**Required work:** Once you have checked the records that follow, state how many of their lines hold "hidden", giving the number only.

+ + + +

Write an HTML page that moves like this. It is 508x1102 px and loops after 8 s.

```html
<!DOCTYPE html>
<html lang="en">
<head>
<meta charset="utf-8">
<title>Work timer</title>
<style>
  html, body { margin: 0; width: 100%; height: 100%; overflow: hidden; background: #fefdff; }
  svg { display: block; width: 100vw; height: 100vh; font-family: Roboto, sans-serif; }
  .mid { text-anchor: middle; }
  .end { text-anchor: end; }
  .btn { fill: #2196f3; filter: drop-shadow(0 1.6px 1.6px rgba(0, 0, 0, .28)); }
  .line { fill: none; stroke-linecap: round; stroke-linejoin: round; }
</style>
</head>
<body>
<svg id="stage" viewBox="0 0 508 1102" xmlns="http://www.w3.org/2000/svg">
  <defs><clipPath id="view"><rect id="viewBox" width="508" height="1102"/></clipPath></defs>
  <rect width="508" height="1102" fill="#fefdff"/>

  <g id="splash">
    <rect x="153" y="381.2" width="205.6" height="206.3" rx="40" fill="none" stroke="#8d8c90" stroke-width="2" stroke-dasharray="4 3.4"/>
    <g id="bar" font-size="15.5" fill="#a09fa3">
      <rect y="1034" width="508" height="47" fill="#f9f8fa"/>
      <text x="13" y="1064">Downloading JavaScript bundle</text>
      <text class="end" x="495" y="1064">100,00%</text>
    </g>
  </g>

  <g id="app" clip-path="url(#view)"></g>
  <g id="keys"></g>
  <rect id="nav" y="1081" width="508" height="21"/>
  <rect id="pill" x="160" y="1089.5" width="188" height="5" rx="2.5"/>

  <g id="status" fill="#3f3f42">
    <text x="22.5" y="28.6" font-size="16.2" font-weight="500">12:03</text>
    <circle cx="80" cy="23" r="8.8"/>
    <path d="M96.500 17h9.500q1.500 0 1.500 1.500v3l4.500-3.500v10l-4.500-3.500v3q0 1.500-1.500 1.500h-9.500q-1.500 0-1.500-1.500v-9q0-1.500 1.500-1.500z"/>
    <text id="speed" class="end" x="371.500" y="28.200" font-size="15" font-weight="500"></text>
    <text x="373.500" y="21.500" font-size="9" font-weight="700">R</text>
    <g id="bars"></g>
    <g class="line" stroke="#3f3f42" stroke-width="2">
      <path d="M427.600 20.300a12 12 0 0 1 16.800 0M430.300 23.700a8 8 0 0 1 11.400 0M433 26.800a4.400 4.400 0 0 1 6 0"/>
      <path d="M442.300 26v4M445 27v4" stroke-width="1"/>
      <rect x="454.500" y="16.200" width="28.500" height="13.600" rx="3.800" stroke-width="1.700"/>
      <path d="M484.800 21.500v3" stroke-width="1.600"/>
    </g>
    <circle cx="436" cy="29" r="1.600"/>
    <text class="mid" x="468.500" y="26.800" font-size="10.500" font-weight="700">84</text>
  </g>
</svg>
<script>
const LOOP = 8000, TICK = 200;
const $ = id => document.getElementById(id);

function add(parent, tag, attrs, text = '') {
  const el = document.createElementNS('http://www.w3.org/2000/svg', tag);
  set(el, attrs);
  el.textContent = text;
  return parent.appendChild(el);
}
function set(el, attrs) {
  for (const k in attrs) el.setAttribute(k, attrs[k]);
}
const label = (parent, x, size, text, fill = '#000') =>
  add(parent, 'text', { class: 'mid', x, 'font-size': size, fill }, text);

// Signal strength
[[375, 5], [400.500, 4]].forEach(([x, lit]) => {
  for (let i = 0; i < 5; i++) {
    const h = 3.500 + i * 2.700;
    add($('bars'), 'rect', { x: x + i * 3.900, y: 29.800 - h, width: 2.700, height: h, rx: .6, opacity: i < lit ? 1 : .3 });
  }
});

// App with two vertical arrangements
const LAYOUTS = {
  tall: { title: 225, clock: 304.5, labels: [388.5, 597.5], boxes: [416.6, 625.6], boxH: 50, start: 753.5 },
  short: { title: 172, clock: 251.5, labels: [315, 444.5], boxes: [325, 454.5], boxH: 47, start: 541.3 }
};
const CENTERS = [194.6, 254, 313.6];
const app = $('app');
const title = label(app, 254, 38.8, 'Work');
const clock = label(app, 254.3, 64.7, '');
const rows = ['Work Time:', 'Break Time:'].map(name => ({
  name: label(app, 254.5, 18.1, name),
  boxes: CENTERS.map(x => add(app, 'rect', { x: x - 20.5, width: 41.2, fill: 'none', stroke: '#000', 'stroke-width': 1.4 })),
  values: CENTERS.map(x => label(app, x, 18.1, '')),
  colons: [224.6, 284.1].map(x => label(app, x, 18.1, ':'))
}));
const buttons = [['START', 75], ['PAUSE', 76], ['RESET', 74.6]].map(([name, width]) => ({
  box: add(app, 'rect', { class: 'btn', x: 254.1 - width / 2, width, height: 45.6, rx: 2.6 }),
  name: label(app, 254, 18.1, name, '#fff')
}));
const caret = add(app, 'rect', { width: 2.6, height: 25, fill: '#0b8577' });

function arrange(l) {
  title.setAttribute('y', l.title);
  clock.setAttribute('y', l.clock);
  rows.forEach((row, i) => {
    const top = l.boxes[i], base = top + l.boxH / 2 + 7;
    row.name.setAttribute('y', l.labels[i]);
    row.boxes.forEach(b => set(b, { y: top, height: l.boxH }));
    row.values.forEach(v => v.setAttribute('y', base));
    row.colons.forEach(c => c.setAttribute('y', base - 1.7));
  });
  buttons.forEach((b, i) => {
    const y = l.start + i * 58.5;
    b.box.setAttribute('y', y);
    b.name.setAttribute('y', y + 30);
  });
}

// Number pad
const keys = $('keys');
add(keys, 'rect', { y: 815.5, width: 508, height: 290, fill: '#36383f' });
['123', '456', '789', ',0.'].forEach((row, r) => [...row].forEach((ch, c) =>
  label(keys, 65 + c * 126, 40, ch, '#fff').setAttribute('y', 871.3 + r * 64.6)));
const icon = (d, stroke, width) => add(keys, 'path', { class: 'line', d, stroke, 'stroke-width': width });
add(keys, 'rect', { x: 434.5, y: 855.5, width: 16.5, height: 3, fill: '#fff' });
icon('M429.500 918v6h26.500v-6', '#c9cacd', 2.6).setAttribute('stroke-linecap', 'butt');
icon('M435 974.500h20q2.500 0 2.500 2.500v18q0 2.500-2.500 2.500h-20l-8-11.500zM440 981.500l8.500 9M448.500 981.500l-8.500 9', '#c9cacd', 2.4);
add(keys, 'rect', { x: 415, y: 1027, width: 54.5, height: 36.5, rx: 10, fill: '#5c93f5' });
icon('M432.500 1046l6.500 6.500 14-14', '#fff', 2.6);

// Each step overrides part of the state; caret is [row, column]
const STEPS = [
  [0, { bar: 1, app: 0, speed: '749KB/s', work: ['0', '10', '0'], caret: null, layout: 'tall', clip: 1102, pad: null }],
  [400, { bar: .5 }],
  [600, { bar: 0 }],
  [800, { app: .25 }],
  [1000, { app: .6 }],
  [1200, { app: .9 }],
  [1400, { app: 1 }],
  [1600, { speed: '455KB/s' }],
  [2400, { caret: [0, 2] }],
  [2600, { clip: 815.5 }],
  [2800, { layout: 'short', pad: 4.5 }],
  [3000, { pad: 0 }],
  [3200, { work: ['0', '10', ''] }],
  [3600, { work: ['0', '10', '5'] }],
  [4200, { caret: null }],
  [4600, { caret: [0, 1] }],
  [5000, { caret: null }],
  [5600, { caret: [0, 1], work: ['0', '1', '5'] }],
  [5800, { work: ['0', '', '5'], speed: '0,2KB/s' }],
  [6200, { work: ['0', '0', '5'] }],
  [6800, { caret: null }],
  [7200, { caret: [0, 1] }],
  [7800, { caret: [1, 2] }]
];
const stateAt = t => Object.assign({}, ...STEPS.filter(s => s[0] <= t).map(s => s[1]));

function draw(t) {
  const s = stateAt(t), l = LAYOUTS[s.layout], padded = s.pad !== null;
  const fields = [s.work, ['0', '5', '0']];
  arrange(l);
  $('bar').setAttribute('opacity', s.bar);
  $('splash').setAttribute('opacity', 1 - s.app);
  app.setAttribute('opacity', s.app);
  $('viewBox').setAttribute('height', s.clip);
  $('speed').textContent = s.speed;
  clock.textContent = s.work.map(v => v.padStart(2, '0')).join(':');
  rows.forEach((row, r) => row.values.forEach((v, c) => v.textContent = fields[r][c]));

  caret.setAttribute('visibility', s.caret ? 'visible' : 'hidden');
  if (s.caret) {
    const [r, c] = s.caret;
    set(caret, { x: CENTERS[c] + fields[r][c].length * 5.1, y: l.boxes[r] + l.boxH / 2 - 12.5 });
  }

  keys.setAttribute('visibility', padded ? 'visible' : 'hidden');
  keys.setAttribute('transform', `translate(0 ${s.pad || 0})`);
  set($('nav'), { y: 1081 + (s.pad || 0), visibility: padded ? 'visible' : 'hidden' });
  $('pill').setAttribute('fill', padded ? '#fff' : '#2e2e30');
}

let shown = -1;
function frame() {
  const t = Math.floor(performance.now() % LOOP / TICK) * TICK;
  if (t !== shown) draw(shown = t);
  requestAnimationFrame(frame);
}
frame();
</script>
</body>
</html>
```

+ + + +

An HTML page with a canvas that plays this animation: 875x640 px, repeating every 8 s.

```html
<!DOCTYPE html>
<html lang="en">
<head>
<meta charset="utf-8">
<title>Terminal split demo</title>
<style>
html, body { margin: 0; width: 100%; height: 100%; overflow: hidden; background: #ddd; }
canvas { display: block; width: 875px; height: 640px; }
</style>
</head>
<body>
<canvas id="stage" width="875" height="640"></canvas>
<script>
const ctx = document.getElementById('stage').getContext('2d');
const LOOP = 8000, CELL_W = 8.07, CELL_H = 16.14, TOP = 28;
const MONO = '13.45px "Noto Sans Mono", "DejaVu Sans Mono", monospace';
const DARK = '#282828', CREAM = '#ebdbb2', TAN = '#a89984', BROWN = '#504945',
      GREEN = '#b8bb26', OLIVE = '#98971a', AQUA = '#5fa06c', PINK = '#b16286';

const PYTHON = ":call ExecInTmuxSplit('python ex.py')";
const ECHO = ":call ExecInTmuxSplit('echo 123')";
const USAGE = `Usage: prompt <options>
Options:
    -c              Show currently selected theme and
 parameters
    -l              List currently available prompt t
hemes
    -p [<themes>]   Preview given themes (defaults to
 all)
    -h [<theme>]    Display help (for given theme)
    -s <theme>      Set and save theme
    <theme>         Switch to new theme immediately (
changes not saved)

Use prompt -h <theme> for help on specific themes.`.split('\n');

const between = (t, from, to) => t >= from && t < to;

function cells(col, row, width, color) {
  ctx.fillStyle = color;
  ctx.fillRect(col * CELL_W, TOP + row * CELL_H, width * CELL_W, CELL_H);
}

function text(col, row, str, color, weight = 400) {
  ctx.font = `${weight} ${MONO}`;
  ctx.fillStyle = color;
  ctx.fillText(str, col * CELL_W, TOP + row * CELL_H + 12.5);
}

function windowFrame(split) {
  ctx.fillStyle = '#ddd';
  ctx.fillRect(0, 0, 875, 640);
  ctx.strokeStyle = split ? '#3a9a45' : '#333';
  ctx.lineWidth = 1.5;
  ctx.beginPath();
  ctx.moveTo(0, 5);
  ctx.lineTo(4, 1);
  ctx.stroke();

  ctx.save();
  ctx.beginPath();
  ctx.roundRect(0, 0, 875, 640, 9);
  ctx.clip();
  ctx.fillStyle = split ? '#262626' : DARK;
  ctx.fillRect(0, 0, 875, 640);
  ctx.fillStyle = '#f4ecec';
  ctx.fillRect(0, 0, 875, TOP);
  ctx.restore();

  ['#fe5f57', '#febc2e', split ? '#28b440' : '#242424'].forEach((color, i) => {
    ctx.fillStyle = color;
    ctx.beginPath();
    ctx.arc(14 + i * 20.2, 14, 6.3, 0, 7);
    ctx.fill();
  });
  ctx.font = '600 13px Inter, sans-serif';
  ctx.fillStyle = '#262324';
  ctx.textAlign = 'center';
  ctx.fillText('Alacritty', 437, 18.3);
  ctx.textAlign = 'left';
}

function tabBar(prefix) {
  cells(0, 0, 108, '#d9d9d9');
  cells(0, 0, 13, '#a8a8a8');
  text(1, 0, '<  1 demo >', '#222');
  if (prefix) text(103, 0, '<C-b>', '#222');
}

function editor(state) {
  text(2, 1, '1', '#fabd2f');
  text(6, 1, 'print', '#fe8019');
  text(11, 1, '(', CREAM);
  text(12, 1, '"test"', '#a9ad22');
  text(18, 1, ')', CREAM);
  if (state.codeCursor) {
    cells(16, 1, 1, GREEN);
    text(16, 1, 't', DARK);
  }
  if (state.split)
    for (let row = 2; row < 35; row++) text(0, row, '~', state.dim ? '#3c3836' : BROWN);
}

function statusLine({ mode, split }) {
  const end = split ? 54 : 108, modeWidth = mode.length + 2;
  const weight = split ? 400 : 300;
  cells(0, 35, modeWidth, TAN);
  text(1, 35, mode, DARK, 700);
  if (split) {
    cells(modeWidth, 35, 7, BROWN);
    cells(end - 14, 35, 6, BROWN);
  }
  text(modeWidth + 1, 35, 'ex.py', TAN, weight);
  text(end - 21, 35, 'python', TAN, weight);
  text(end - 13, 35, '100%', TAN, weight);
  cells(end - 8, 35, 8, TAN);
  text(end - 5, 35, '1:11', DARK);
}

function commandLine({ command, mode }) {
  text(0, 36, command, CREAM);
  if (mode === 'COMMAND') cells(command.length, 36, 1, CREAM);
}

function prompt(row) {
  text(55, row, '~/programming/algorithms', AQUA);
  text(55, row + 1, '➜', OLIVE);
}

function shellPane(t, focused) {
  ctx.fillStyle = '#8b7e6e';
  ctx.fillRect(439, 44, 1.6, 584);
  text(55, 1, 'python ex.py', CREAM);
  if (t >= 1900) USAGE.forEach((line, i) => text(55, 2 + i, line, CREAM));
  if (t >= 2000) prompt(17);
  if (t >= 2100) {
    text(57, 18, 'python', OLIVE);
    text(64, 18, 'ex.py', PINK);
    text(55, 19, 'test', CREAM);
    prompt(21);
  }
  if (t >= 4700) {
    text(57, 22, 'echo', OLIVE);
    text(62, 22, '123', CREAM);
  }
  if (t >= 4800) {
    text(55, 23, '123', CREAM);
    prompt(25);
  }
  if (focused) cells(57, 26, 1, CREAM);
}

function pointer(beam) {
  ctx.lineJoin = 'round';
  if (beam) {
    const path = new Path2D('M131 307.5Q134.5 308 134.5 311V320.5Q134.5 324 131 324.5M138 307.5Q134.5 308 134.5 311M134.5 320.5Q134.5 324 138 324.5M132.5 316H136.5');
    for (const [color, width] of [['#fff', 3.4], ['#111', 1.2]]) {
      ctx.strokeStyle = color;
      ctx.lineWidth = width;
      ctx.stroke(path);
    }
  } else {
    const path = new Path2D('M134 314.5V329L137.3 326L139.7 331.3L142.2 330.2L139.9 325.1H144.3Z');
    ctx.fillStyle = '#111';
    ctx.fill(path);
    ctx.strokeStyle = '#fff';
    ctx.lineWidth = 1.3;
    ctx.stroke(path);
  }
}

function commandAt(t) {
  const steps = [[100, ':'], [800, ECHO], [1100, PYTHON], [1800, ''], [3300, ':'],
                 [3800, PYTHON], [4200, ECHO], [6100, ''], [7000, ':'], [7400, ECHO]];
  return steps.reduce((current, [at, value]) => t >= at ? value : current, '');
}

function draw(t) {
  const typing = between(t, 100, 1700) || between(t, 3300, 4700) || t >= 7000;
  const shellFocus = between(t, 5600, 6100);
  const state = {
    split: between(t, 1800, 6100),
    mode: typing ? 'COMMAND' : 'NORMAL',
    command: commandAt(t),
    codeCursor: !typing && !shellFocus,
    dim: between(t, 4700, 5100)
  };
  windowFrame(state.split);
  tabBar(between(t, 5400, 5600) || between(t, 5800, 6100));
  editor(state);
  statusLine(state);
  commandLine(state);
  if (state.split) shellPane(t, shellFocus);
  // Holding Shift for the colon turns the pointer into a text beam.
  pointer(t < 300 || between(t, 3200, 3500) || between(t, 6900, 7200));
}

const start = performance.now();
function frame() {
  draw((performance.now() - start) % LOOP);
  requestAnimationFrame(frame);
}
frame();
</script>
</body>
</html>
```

+ + + +

**Exercise output:** 5